It's a police procedural at its heart, and it succeeds mightily. Each little arc is a mystery, and sometimes the solution features a fantastical Batman villain. Sometimes, it's just a sad story about sad little people.
The best part of the book, other than its engaging cast, is the use of Batman. The Caped Crusader is used sparingly, and his appearances are effective and powerful. He's never shown in any other light than supreme badass just materializing out of nowhere in the nick of time. He's also a huge dick to people.
The dynamic between the police and the Batman is very complicated, and this gives the series even more depth. Some cops like him, some cops hate him. They resent that they need Batman to survive such a city. They applaud him for capturing thugs, but they're angry when cops die in the line of duty and Batman does nothing to recognize it.
Of the huge cast, two of the best characters are Renee Montoya and Cris Allen, both of whom go on to bigger things in the future. But their origins as down to earth city cops with real lives and real families and real problems suits them best.
The big surprises are that Montoya is gay, which I've known since forever, and that Crispus Allen gets murdered, which shouldn't be a surprise because he becomes the spirit of vengeance, The Spectre, which is a very boring turn of events for Allen.

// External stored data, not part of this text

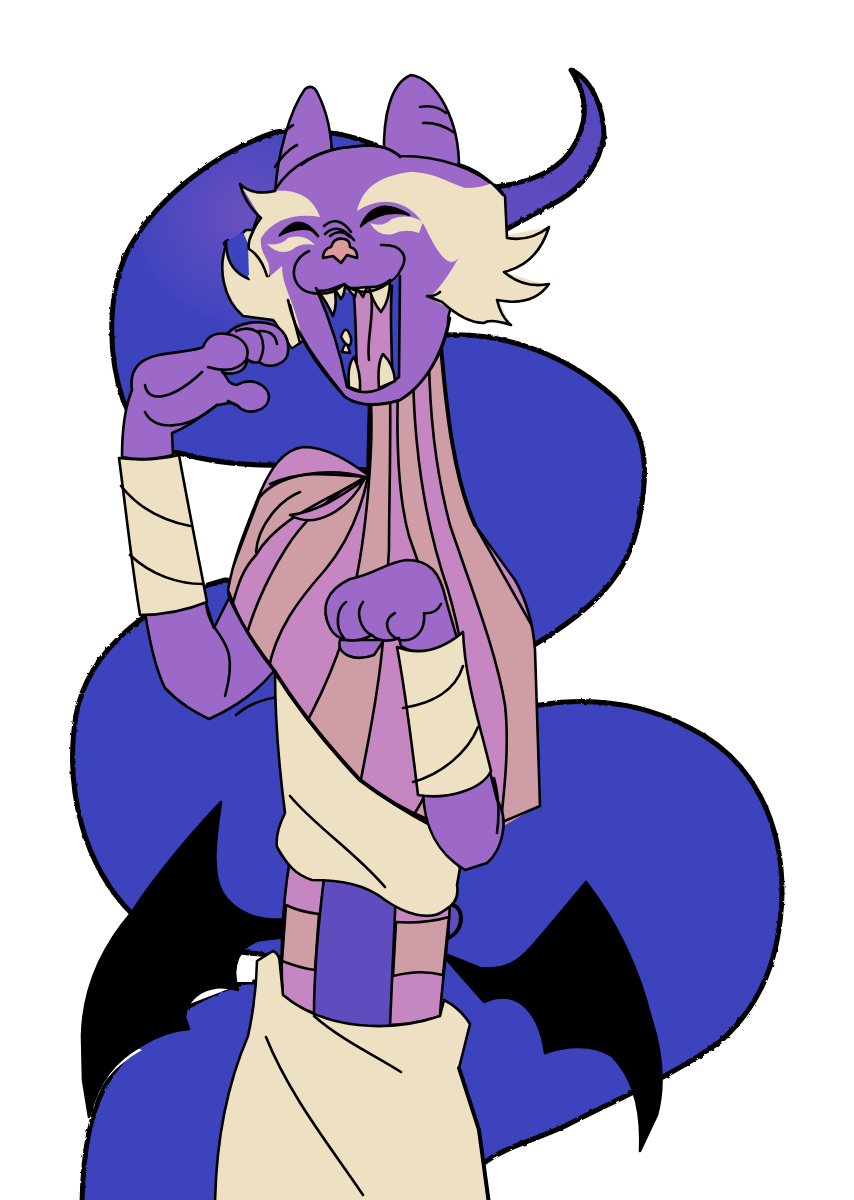
<!DOCTYPE html>
<html lang="en">
<head>
<meta charset="utf-8">
<title>Laughing serpent creature</title>
<style>
:root{--ink:#000;--paper:#fff;--blue:#3d42bd;--violet:#5f4dbf;--purple:#9d69c8;--mauve:#c686c1;--rose:#cf9da6;--cream:#eee0c2;--nose:#dc9a9c}
html,body{margin:0;background:var(--paper);overflow:hidden}
svg{display:block;width:854px;height:1200px}
.line{fill:none}
.figure{stroke:var(--ink);stroke-width:2.6;stroke-linecap:round;stroke-linejoin:round}
.tail{fill:var(--blue);stroke-width:5}
.purple{fill:var(--purple)}
.mauve{fill:var(--mauve)}
.rose{fill:var(--rose)}
.cream{fill:var(--cream)}
.violet{fill:var(--violet)}
.wing{fill:var(--ink)}
.flat{stroke:none}
.bold{stroke-width:4}
</style>
</head>
<body>
<svg viewBox="0 0 854 1200" role="img" aria-label="Laughing purple horned creature with a blue serpent tail, bat wings and cream wraps">
<defs>
<radialGradient id="tail-glow" gradientUnits="userSpaceOnUse" cx="245" cy="215" r="120">
<stop offset="0" stop-color="#6a51c0"/><stop offset="1" stop-color="#3d42bd"/>
</radialGradient>
<linearGradient id="tip-shade" gradientUnits="userSpaceOnUse" x1="500" y1="210" x2="590" y2="80">
<stop offset="0" stop-color="#5f4dbf"/><stop offset="1" stop-color="#5548bf"/>
</linearGradient>
<filter id="rough" x="-5%" y="-5%" width="110%" height="110%">
<feTurbulence type="fractalNoise" baseFrequency="0.25" numOctaves="1" seed="4"/>
<feDisplacementMap in="SourceGraphic" scale="3"/>
</filter>
<clipPath id="torso-shape"><path d="M370 395L368 475C350 462 328 447 303 447C282 450 270 470 260 493C245 530 233 560 228 590C238 622 252 645 275 672C300 715 335 760 362 780L430 825H505L540 805L535 650C533 620 525 598 515 580L475 525C455 480 447 420 440 335Z"/></clipPath>
<clipPath id="mouth-shape"><path d="M316 288C335 295 380 296 400 276L399 377C385 393 360 397 347 387C340 350 328 315 316 288Z"/></clipPath>
</defs>

<g class="figure">
<g id="tail" class="tail" filter="url(#rough)">
<path d="M245 982C180 1002 140 1036 112 1074C90 1108 83 1150 82 1204H300V982Z"/>
<path d="M400 705H540C590 697 640 702 690 728C755 760 783 825 782 895C780 960 760 1005 722 1040C680 1072 620 1098 565 1126C535 1140 505 1147 484 1163L380 1190Z"/>
<path d="M225 580C150 600 88 650 76 715C64 790 84 866 133 915C175 950 240 952 290 957H420V600Z"/>
<path d="M400 335H445C510 332 570 358 615 398C650 435 648 475 639 520C629 575 592 610 534 645L400 700Z"/>
<path fill="url(#tail-glow)" style="fill:url(#tail-glow)" d="M376 145C345 133 310 128 276 132C220 150 160 195 131 245C108 285 106 350 123 400C135 430 155 445 175 452C210 462 245 466 280 465L368 470L420 440V250Z"/>
<path style="fill:url(#tip-shade)" d="M470 190C520 186 552 176 570 152C588 125 590 99 571 70C590 78 604 106 604 136C599 164 583 186 560 200L505 230Z"/>
</g>
<path class="flat" fill="#3d42bd" d="M275 575H420V955H275Z"/>
<path class="line" d="M236 715Q252 701 277 697"/>
<path class="violet bold" d="M446 905C463 900 468 929 448 938Z"/>

<g id="wings">
<path class="flat" fill="#fff" d="M94 1108C98 1084 115 1066 142 1050L130 1045L96 1074ZM187 1005C190 991 210 983 231 988ZM234 961L258 959L252 982H237Z"/>
<path class="wing" d="M221 802C190 835 158 872 132 912C101 948 83 990 82 1036L83 1080L89 1117C99 1080 114 1061 142 1045C157 1036 173 1030 189 1029L185 1017C187 995 211 981 238 990C230 965 239 946 260 940L288 937V919C261 922 235 914 222 892C211 872 216 836 221 802Z"/>
<path class="wing" d="M440 952L480 968C515 972 528 951 545 931L586 882C618 923 640 973 651 1018C662 1052 665 1085 657 1115L640 1151C642 1110 633 1077 612 1056C592 1043 565 1046 545 1053C541 1020 522 985 484 1002Z"/>
</g>

<g id="torso">
<g clip-path="url(#torso-shape)">
<path class="mauve flat" d="M220 320H550V840H220Z"/>
<path class="rose" d="M370 390L390 384C391 450 389 500 389 550L383 640C378 700 367 745 360 785L300 735C330 680 350 630 357 575C366 530 375 440 370 390Z"/>
<path class="rose" d="M398 386C396 450 399 500 409 536L445 640C455 700 440 780 410 820L430 826C470 790 480 700 448 590C429 535 414 460 413 370Z"/>
<path class="rose" d="M429 360C430 430 438 480 450 525C470 585 496 650 505 705C510 750 503 800 500 830L545 806L540 640L475 525L440 330Z"/>
<path class="rose" d="M259 498C278 473 330 467 365 477C330 500 280 515 256 555C242 570 238 585 232 606L226 585Z"/>
<path class="rose" d="M368 477C330 493 300 525 285 550C263 585 250 620 245 642L268 672C275 630 300 598 325 570C350 540 362 505 368 477Z"/>
<path class="mauve" d="M290 515C317 512 340 497 364 480C348 510 315 530 290 515Z"/>
<path class="line" d="M270 484C300 470 330 474 365 477M256 552C258 525 280 500 300 492"/>
</g>
<path class="line" d="M368 475C350 462 328 447 303 447C282 450 270 470 260 493C245 530 233 560 228 590C238 622 252 645 275 672M500 823L540 806L535 650C533 620 525 598 515 580L475 525"/>
<path class="line bold" d="M370 395L368 475M475 525C455 480 447 420 440 335"/>
</g>

<g id="waist">
<path class="mauve" d="M289 865C282 910 280 960 283 997C330 1030 400 1030 440 1016C442 980 449 940 450 900Z"/>
<path class="rose" d="M286 905Q300 912 319 914L315 970Q300 968 282 961ZM396 922Q425 924 449 917L443 975Q420 969 393 976Z"/>
<path class="violet" d="M325 870C318 925 314 970 314 1015Q350 1030 390 1026L396 890Z"/>
</g>

<g id="clothes">
<path class="cream" d="M275 672C275 720 279 767 285 813Q275 833 277 847C287 865 296 875 312 880C340 880 365 884 385 900C405 914 430 922 445 910Q460 902 457 885L460 868L430 825Q395 807 360 780C325 744 295 704 275 672Z"/>
<path class="line bold" d="M229 594C238 622 255 645 275 672C300 712 330 748 360 780Q395 807 428 820"/>
<path class="line" d="M290 796C315 826 355 852 385 887"/>
<path class="cream" d="M257 961L273 951Q280 954 280 965L283 995C325 1030 390 1033 440 1016L444 1000Q460 1008 470 1024L459 1068L479 1130L489 1204H215C216 1140 227 1085 248 1036Q256 1000 257 961Z"/>
<path class="line" d="M314 1016C340 1039 374 1055 401 1072M266 1037C290 1097 333 1150 363 1195"/>
<path class="line bold" d="M459 1068L479 1130L489 1204"/>
</g>

<g id="front-arm">
<path class="purple" d="M340 640C336 655 355 662 374 655L384 640Z"/>
<path class="purple" d="M330 628C320 608 326 590 350 579C375 574 385 563 406 560C430 560 440 572 446 600L458 642C440 657 416 655 401 646L399 638C388 643 376 640 372 635C356 644 337 642 330 628Z"/>
<path class="line" d="M346 602C336 609 335 628 344 638M363 602C355 612 360 630 373 636M395 613C382 620 386 635 400 640C414 642 426 632 424 613C432 614 438 610 441 604"/>
<path class="purple" d="M423 792C424 825 435 852 465 870L487 863C502 850 510 820 497 800L490 772Z"/>
<path class="cream" d="M397 647Q430 660 463 632C465 680 480 725 491 771C482 790 446 800 418 795C412 745 406 695 397 647Z"/>
<path class="line" d="M403 708C430 704 455 692 463 666M413 782C442 774 468 752 478 727M494 778Q501 804 497 833"/>
</g>

<g id="raised-arm">
<path class="purple" d="M145 612C150 645 156 670 165 688C180 704 195 712 209 719C240 705 258 690 274 671Q250 642 229 598L214 628L205 600Z"/>
<path class="line" d="M206 604C210 640 242 635 225 696"/>
<path class="cream" d="M119 458Q150 462 179 455C188 505 198 555 207 602Q175 615 140 615C131 560 126 510 119 458Z"/>
<path class="line" d="M121 486C140 510 165 521 190 526M130 555C152 576 180 584 203 584"/>
</g>

<g id="horns">
<path class="purple" d="M275 195C277 155 290 110 305 89Q313 83 318 94C327 112 332 135 332 160Z"/>
<path class="purple" d="M384 155C383 115 391 83 411 75C436 78 460 120 459 170Z"/>
<path class="line" d="M275 167Q285 151 297 145M285 131L293 125M420 107Q435 104 446 113M423 123Q439 122 455 133"/>
</g>

<g id="head">
<path class="cream" d="M246 230C225 250 219 245 228 240C216 268 224 300 243 316L273 320Q284 330 292 348L320 330L300 230Z"/>
<path class="flat" fill="#3d42bd" d="M226 242Q228 270 247 278L256 262L243 232Z"/>
<path class="line" d="M226 242Q226 270 249 279"/>
<path class="purple" d="M275 190C290 165 320 149 350 147C375 143 388 147 400 156C430 156 470 163 502 192L465 285Q447 306 448 325C440 360 420 390 400 400Q365 411 345 397C320 365 295 335 288 300C275 280 254 265 250 245C254 220 262 205 275 190Z"/>
<path class="cream flat" d="M240 184Q251 195 276 191C300 189 314 200 320 217C296 213 273 219 261 238C259 257 274 260 268 278L282 266C282 288 296 303 302 340L292 347L249 278L248 245L261 218Z"/>
<path class="line" d="M240 184Q252 196 275 191M240 184Q245 204 261 218C253 228 247 242 249 249C257 254 263 262 267 276M290 305L300 343"/>
<path class="cream flat" d="M357 211C363 186 381 176 410 172C433 172 447 182 465 188Q482 188 492 183L505 196L506 235L549 227L504 272L549 286L499 300L510 325L470 320L430 298Q450 276 462 251C452 276 438 253 428 233C418 208 390 190 357 211Z"/>
<path class="cream" d="M495 188L505 196L506 238Q530 242 549 227C541 253 525 267 504 272Q524 289 549 284C537 301 517 304 497 300Q501 317 511 325Q490 318 484 323C467 323 452 311 442 302L427 296C441 293 455 279 462 253L458 225L450 190Z" style="stroke:none"/>
<path class="line" d="M495 185L505 196L507 238Q530 242 549 227C541 253 525 267 504 272Q524 289 549 284C537 301 517 304 497 300Q501 317 511 325Q490 318 484 323C467 323 452 311 442 302L427 296Q434 297 440 292M458 164Q483 171 503 195"/>
<path class="cream flat" d="M267 244Q281 246 288 238Q304 233 315 245Q300 242 292 250Q279 256 267 244ZM370 223Q382 228 392 219Q408 213 423 222L419 233Q405 228 393 234Q378 237 370 223Z"/>
<path class="wing flat" d="M278 237Q297 207 319 235Q304 224 278 237ZM360 228Q376 190 410 216Q383 209 360 228Z"/>
<path class="line" d="M280 235Q297 213 318 236M361 226Q375 195 409 215M324 226Q338 214 351 232M325 234Q338 221 354 240M330 236Q340 228 350 237"/>
<path d="M323 258Q323 249 331 247Q334 237 344 239Q350 240 350 247Q358 249 357 258L347 255L341 263L333 256Z" style="fill:var(--nose)"/>

<g id="mouth">
<g clip-path="url(#mouth-shape)">
<path class="flat" fill="#3d42bd" d="M310 270H410V400H310Z"/>
<path class="mauve" d="M353 286H392C389 320 393 350 392 395H360C354 370 358 330 353 286Z"/>
<path class="line" d="M371 293C375 315 366 340 369 360"/>
<path class="cream" d="M341 337Q346 322 351 338Q352 350 344 342ZM342 352Q346 337 350 353Z"/>
</g>
<path class="line" d="M316 288C328 315 340 350 347 387Q370 401 399 377L400 276"/>
<path class="cream" d="M318 291Q328 291 334 288Q338 303 333 316Q327 302 318 291ZM334 288L345 284Q345 294 341 299ZM347 288L357 288L355 297ZM357 288L367 287L363 297ZM369 287Q380 288 390 280Q390 300 381 312Q372 301 369 287ZM349 387Q347 365 354 357Q361 372 360 391ZM379 388Q377 363 383 354Q394 365 395 381Z"/>
<path class="line" d="M309 251C289 260 289 285 308 292Q330 298 344 284Q361 298 382 287Q398 278 400 271C409 258 404 244 381 245"/>
</g>
<path class="line" d="M301 165C315 154 335 148 350 147C375 143 391 147 400 157M288 300C295 335 320 370 345 397Q365 410 400 400C425 384 444 355 450 318"/>
</g>

<g id="raised-hand">
<path class="purple" d="M122 457C122 430 125 407 132 390C129 370 139 359 159 355C180 351 195 351 203 347Q209 331 227 334C238 322 260 319 276 326Q290 335 288 352C287 364 270 370 259 362C255 363 250 362 247 359C247 372 233 376 222 372C229 377 225 383 237 385C252 376 269 386 269 397C268 412 246 416 238 406C230 400 224 405 217 405C200 417 188 427 172 433L173 455Q145 462 122 457Z"/>
<path class="line" d="M227 334C244 337 251 348 246 360Q235 375 208 367M236 331Q250 325 260 334Q267 347 259 362M259 331Q275 330 277 344M145 385C148 405 175 398 202 372M145 412C153 430 185 432 217 405M228 401L238 406"/>
</g>
</g>
</svg>
</body>
</html>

Anyways, this series rules, but it suffers from a couple problems. Firstly, the art is uneven after the main artist leaves the book. Secondly, the cast is fairly large, and I had trouble keeping track of everybody and their role in the large police department. But that might be me and not the book.
So there you have it - I read three full series and reviewed them for this blog. The best of the trio was Ex Machina, even with reservations, followed by Gotham Central and finally the not so great Planetary.